/---
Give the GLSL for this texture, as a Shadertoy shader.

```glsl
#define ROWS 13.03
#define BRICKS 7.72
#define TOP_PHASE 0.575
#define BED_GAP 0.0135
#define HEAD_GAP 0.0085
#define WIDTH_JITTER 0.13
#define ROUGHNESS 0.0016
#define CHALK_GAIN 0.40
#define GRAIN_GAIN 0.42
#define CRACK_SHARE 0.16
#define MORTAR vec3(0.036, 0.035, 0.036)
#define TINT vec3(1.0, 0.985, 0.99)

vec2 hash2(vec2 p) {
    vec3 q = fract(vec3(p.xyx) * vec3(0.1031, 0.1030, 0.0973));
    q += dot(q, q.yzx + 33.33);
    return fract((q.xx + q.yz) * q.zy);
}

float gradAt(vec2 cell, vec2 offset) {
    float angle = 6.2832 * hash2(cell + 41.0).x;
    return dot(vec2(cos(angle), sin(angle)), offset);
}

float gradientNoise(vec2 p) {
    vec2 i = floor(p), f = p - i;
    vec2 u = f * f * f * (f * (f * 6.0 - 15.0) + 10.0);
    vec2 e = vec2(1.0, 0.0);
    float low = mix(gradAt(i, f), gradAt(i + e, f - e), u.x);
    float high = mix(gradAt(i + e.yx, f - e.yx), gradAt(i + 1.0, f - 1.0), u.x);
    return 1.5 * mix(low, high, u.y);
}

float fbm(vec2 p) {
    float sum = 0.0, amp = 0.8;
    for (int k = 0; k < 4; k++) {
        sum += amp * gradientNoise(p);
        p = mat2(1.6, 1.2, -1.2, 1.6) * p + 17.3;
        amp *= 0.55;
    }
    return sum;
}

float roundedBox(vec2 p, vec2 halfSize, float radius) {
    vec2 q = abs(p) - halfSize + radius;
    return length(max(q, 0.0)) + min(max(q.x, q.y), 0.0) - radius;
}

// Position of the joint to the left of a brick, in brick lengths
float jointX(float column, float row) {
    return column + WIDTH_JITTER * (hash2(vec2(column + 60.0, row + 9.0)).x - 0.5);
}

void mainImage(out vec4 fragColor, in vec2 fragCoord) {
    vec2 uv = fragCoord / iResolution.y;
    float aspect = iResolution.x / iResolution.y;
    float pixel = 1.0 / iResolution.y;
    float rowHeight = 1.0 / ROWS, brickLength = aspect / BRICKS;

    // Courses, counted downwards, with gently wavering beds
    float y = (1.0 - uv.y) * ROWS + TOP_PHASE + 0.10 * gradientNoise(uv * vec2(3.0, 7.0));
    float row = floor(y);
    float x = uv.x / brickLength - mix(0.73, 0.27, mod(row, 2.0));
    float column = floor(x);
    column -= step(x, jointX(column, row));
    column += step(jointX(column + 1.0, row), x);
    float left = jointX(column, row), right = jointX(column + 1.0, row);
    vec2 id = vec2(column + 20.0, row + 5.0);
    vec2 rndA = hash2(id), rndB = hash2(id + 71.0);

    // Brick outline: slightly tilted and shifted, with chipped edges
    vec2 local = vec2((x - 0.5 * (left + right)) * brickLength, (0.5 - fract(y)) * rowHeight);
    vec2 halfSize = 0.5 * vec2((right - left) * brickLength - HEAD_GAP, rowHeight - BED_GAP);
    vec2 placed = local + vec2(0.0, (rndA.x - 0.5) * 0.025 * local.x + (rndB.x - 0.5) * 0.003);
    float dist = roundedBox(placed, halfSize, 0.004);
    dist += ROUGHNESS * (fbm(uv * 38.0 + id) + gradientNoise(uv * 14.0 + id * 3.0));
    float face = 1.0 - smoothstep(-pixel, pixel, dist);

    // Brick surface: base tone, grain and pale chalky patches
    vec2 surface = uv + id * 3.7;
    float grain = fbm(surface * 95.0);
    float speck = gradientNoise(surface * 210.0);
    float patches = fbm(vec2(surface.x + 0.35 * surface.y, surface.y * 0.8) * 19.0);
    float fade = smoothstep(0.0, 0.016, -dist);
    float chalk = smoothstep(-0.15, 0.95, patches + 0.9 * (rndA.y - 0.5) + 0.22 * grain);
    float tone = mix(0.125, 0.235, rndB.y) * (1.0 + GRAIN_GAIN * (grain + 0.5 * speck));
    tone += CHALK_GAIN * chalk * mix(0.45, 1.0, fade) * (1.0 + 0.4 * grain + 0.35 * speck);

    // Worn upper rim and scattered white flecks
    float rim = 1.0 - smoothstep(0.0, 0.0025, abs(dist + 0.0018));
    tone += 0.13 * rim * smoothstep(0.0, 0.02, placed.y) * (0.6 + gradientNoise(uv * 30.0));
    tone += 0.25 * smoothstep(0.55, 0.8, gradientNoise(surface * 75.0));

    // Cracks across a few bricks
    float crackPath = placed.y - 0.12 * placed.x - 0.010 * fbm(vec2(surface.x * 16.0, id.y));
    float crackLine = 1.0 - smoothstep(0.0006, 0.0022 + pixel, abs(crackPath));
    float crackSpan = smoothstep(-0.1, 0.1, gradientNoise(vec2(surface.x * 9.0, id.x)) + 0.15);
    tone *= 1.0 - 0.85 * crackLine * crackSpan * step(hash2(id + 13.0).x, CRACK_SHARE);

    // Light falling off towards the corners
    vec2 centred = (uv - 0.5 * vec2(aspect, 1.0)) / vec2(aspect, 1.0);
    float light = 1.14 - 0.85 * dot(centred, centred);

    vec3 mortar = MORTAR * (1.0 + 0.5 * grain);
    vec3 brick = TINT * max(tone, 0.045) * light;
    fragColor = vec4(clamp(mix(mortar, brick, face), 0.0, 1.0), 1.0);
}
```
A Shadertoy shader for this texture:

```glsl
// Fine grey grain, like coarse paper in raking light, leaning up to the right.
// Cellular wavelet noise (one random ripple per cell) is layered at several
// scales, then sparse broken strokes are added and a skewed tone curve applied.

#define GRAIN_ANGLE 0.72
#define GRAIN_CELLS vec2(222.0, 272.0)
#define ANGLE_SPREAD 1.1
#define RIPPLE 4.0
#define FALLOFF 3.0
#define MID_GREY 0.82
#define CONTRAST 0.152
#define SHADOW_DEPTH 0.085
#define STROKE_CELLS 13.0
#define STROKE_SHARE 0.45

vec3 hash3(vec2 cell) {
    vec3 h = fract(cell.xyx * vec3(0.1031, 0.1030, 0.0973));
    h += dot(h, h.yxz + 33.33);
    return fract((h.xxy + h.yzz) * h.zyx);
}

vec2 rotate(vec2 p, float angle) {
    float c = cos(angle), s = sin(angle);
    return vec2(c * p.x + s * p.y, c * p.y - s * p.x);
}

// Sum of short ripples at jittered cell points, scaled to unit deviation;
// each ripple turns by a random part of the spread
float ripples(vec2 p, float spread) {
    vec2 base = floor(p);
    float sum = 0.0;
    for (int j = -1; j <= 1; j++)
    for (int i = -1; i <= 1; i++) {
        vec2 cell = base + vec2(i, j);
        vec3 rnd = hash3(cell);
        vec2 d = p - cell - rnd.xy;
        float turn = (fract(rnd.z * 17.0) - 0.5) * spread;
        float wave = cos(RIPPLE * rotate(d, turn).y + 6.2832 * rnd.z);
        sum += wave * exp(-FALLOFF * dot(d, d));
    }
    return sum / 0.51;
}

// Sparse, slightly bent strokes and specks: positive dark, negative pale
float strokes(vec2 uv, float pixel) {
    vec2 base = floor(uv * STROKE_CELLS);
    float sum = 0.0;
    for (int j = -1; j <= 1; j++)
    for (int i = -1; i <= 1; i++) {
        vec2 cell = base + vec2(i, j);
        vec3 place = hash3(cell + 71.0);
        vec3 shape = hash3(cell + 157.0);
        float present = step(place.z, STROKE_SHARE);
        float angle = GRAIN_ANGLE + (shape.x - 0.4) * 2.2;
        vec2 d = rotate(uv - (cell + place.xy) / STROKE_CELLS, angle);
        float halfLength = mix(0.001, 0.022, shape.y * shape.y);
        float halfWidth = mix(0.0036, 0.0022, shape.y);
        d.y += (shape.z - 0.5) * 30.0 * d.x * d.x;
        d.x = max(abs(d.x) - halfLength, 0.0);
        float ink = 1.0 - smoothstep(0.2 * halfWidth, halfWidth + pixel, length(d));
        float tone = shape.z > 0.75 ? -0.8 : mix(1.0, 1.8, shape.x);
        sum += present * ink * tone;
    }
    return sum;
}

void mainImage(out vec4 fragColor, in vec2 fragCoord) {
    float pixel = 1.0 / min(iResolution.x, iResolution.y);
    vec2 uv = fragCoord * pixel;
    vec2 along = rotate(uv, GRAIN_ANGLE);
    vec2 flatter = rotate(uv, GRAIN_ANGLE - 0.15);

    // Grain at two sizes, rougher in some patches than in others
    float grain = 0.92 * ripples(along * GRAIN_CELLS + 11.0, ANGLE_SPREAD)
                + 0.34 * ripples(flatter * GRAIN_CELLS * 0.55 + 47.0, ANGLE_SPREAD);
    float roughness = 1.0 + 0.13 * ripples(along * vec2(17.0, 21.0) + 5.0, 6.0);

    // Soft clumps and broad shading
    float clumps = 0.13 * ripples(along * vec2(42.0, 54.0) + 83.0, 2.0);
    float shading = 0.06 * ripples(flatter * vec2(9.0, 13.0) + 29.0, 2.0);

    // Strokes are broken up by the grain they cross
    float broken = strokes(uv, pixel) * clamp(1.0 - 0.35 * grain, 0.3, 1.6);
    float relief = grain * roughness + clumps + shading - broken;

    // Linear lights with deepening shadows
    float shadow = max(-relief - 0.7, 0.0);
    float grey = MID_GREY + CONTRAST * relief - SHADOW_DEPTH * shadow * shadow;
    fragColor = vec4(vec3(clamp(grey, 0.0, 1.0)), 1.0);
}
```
\---
GOAL OF THE EXERCISE:
Working through the records, find each line containing the word "return" and copy it.

OUTPUT OF THE EXERCISE:
    return fract((q.xx + q.yz) * q.zy);
    return dot(vec2(cos(angle), sin(angle)), offset);
    return 1.5 * mix(low, high, u.y);
    return sum;
    return length(max(q, 0.0)) + min(max(q.x, q.y), 0.0) - radius;
    return column + WIDTH_JITTER * (hash2(vec2(column + 60.0, row + 9.0)).x - 0.5);
    return fract((h.xxy + h.yzz) * h.zyx);
    return vec2(c * p.x + s * p.y, c * p.y - s * p.x);
    return sum / 0.51;
    return sum;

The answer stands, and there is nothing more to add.